Single Package (Order 1-9 Books)
No-Fail Meetings: 5 Steps to Orchestrate Productive Meetings (and Avoid all the Rest) is a physical resource to help you plan & execute meetings that win, and avoid ones that don’t. With meeting agenda templates, scripts for backing out of meetings, and wisdom on how to conduct your meetings, you can almost guarantee productive meetings for you and your team. Let this proven 5-step system for meetings revolutionize how your meetings are done.
Leadership Package (Just Order 10 or more)
Want to change the culture of meetings for your entire team? With our Leadership Package for No-Fail Meetings, you can get incredible savings for 10 copies of No-Fail Meetings. This book, in the hands of your entire team, will ensure you maximize your meetings, and spend less time in bad meetings.
No-Fail Meetings - Team Package (50+)
If your team is larger than 50 people, you can enjoy a discount of $9.99/book (our lowest price yet). This book, in the hands of your entire company, will 10x the results of your meetings. Become the hero of your workplace by putting No-Fail Meetings in the hands of every company member.
Select from various shipping options within the shopping cart.
Printed in the USA.
I found the book easy reading, with informative and simple to adopt tips. I've already changed my approach to virtual meetings and will adopt the same methods when face to face meetings are allowed again post COVID
It was okay. I was hoping the book would solve my meeting woes. It didn’t. To me the 5 most important words in the book were the words that described the 3 types of meetings: (1) Goal-setting, (2) Priority reviews (3) Trouble-shooting.
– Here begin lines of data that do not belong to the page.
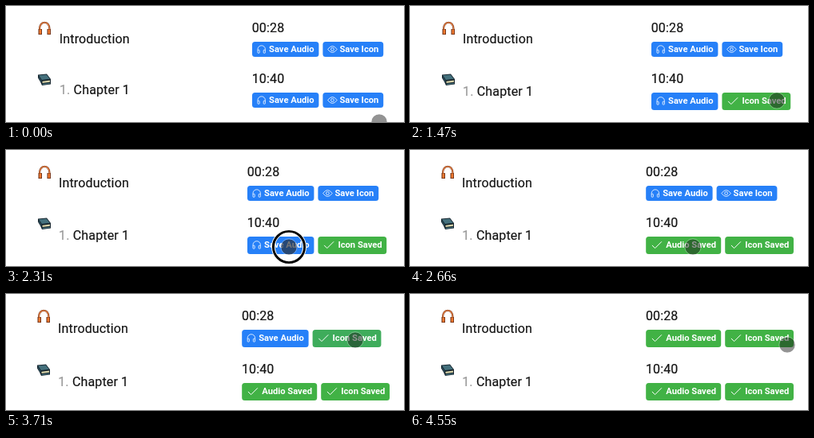
Write an HTML page with a canvas that moves like this. It is 498x146 px and loops after 5040 ms.

```html
<!DOCTYPE html>
<html lang="en">
<head>
<meta charset="utf-8">
<title>Save buttons</title>
<style>
  html, body { margin: 0; width: 100%; height: 100%; overflow: hidden; background: #fff; }
  canvas { display: block; width: 498px; height: 146px; }
</style>
</head>
<body>
<canvas id="stage"></canvas>
<script>
const W = 498, H = 146, LOOP = 5040, TICK = 70;
const canvas = document.getElementById('stage');
const ctx = canvas.getContext('2d');
const dpr = window.devicePixelRatio || 1;
canvas.width = W * dpr;
canvas.height = H * dpr;

const BLUE = [38, 128, 248], GREEN = [65, 178, 69];
const INK = '#151515', MUTED = '#999';
const GAP = 5;

// Pointer stops: time, x, y
const PATH = [
  [0, 467, 146], [350, 460, 121.5], [420, 460, 121.5], [560, 459, 119],
  [1680, 459, 119], [2240, 354, 122], [2800, 354, 122], [3290, 437, 58],
  [3710, 437, 58], [4060, 341, 57], [4270, 341, 57], [4550, 472, 64]
];
const PRESS = 140, FADE = 160;
const CLICKS = { icon2: 1050, audio2: 2310, icon1: 3430, audio1: 4130 };

const clamp = v => Math.min(1, Math.max(0, v));
const ease = p => p * p * (3 - 2 * p);
const mix = (a, b, p) => a + (b - a) * p;

function pointerAt(t) {
  for (let i = 1; i < PATH.length; i++) {
    const [t0, x0, y0] = PATH[i - 1], [t1, x1, y1] = PATH[i];
    if (t <= t1) {
      const p = ease((t - t0) / (t1 - t0));
      return [mix(x0, x1, p), mix(y0, y1, p)];
    }
  }
  return PATH[PATH.length - 1].slice(1);
}

function text(str, x, y, color = INK) {
  ctx.font = '16px Roboto, sans-serif';
  ctx.letterSpacing = '0.15px';
  ctx.fillStyle = ctx.strokeStyle = color;
  ctx.lineWidth = 0.2;
  ctx.fillText(str, x, y);
  ctx.strokeText(str, x, y);
}

function label(str, x, y) {
  ctx.font = 'bold 11.2px Roboto, sans-serif';
  ctx.letterSpacing = '0px';
  ctx.fillStyle = '#fff';
  ctx.fillText(str, x, y);
}

function shape(color, points) {
  ctx.beginPath();
  points.forEach(([x, y]) => ctx.lineTo(x, y));
  ctx.closePath();
  ctx.fillStyle = color;
  ctx.fill();
}

function at(x, y, draw) {
  ctx.save();
  ctx.translate(x, y);
  draw();
  ctx.restore();
}

function circle(x, y, r) {
  ctx.beginPath();
  ctx.arc(x, y, r, 0, Math.PI * 2);
}

function headphones() {
  for (const [color, width] of [['#7d3a1c', 2.2], ['#f0884a', 1.1]]) {
    ctx.beginPath();
    ctx.moveTo(2, 9);
    ctx.bezierCurveTo(2, -2, 14.5, -2, 14.5, 9);
    ctx.strokeStyle = color;
    ctx.lineWidth = width;
    ctx.stroke();
  }
  for (const x of [0.5, 11.5]) {
    ctx.fillStyle = '#6b3018';
    ctx.fillRect(x, 9, 4.5, 7);
    ctx.fillStyle = '#f07a30';
    ctx.fillRect(x + 1, 9.5, 2.6, 5.7);
  }
}

function book() {
  shape('#14222b', [[0, 1], [11, 0], [16, 6.5], [16, 13], [5, 14.5], [3, 10], [0, 5]]);
  shape('#44707c', [[1, 1.8], [10.6, 1], [15, 6.2], [4.8, 7.4]]);
  shape('#2f5361', [[0.9, 3], [4.3, 8.4], [4.3, 11], [0.9, 5]]);
  shape('#d6d2a8', [[5.5, 9.2], [15, 8], [15, 10.2], [5.5, 11.4]]);
  shape('#44707c', [[5.5, 12.4], [15, 11.2], [15, 12.4], [5.5, 13.7]]);
}

function earIcon() {
  ctx.beginPath();
  ctx.moveTo(0.8, 1.5);
  ctx.lineTo(0.8, 0);
  ctx.arc(5.5, 0, 4.7, Math.PI, 0);
  ctx.lineTo(10.2, 1.5);
  ctx.stroke();
  for (const x of [0.8, 8]) {
    ctx.beginPath();
    ctx.roundRect(x, 0.8, 2.2, 4, 0.8);
    ctx.stroke();
  }
}

function eyeIcon() {
  ctx.beginPath();
  ctx.moveTo(0, 0);
  ctx.quadraticCurveTo(5.8, -8, 11.6, 0);
  ctx.quadraticCurveTo(5.8, 8, 0, 0);
  ctx.stroke();
  circle(5.8, 0, 1.9);
  ctx.stroke();
}

function checkIcon() {
  ctx.beginPath();
  ctx.moveTo(0.7, 0.5);
  ctx.lineTo(4.4, 4.2);
  ctx.lineTo(12.7, -4.1);
  ctx.stroke();
}

const LABELS = {
  audio: { idle: 'Save Audio', saved: 'Audio Saved', icon: earIcon, w: 83.4, wSaved: 94 },
  icon: { idle: 'Save Icon', saved: 'Icon Saved', icon: eyeIcon, w: 75.8, wSaved: 85.8 }
};

// Draws one button and returns the x where the next one starts
function button(kind, x, y, h, age) {
  const spec = LABELS[kind], saved = age >= 0;
  const w = saved ? spec.wSaved : spec.w;
  const p = clamp(age / FADE);
  ctx.fillStyle = `rgb(${BLUE.map((c, i) => Math.round(mix(c, GREEN[i], p)))})`;
  ctx.beginPath();
  ctx.roundRect(x, y, w, h, 3.5);
  ctx.fill();
  const mid = y + (h > 20 ? 10.4 : 9.5);
  ctx.strokeStyle = '#fff';
  ctx.lineWidth = saved ? 1 : 0.8;
  at(x + (saved ? 7 : 6.2), mid, saved ? checkIcon : spec.icon);
  label(saved ? spec.saved : spec.idle, x + (saved ? 25 : 21), mid + 3.6);
  return x + w + GAP;
}

function buttons(x, y, h, ages) {
  const next = button('audio', x, y, h, ages[0]);
  button('icon', next, y, h, ages[1]);
}

function pointer(t) {
  const [x, y] = pointerAt(t);
  const pressed = Object.values(CLICKS).some(c => t >= c && t < c + PRESS);
  if (pressed) {
    circle(x, y, 19.6);
    for (const [color, width] of [['#fff', 4.8], ['#000', 2.9]]) {
      ctx.strokeStyle = color;
      ctx.lineWidth = width;
      ctx.stroke();
    }
  }
  circle(x, y, 9.8);
  ctx.fillStyle = pressed ? 'rgba(40,40,40,.64)' : 'rgba(20,20,20,.46)';
  ctx.fill();
  circle(x, y, 10.2);
  ctx.strokeStyle = 'rgba(255,255,255,.3)';
  ctx.lineWidth = 1;
  ctx.stroke();
}

function draw(t) {
  const age = name => t - CLICKS[name] - PRESS;
  const row1 = [age('audio1'), age('icon1')];
  const row2 = [age('audio2'), age('icon2')];
  const grown1 = row1.some(a => a >= 0), grown2 = row2.some(a => a >= 0);
  const step = row2.filter(a => a >= 0).length;
  const nameX = [66.4, 65.6, 64.7][step];
  const timeX = [308, 302, 295.2][step];
  const iconX = step === 2 ? 39 : 40;
  const drop = grown1 ? 3 : 0;

  ctx.setTransform(dpr, 0, 0, dpr, 0, 0);
  ctx.fillStyle = '#fff';
  ctx.fillRect(0, 0, W, H);

  at(iconX, 20, headphones);
  text('Introduction', nameX + 0.4, grown1 ? 49 : 47);
  text('00:28', timeX - 0.3, 33);
  buttons(timeX, 45, grown1 ? 22 : 19, row1);

  at(iconX, 85.5 + drop, book);
  const nameY = (grown2 ? 113 : 111) + drop;
  text('1.', nameX + 0.5, nameY, MUTED);
  text('Chapter 1', nameX + 18.2, nameY);
  text('10:40', timeX - 0.3, 97 + drop);
  buttons(timeX, 109 + drop, grown2 ? 22 : 19, row2);

  pointer(t);
}

const start = performance.now();
function frame() {
  const t = (performance.now() - start) % LOOP;
  draw(Math.floor(t / TICK) * TICK);
  requestAnimationFrame(frame);
}
frame();
</script>
</body>
</html>
```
Okay, I think I know what those words mean. And I’m trying to ask myself which of those three “types” of meetings am I trying to hold, or prepare for? Maybe I’m just extra slow, but I needed an entire chapter to really nail that. I want to know what these meetings look like. I’ve done goal-setting meetings, and it seems like we get lost in the weeds. I try to do priority reviews at the end of each meeting, but I don’t think that's what he means. Does trouble-shooting presume that I call a meeting because there is an obstacle or bottle-neck or something? I needed a sample agenda or outline for each of these types of meetings. How do I decide who needs to be in these types of meetings? I thought this “type” structure was a huge insight, but then I just couldn’t make it come alive. I’ve conducted meetings for years, and I’m better at it than my old bosses, but I’m still terrible! (Hard to do this when you have nothing except terrible role models!) So bottom line, it was okay, but it didn’t give me enough practical tips for making the meeting more effective.
I enjoy and benefit greatly from Michael’s knowledge that is “use right now knowledge”. Began using the tips as soon as I was done with book. Keep up the good work. Leaders need you!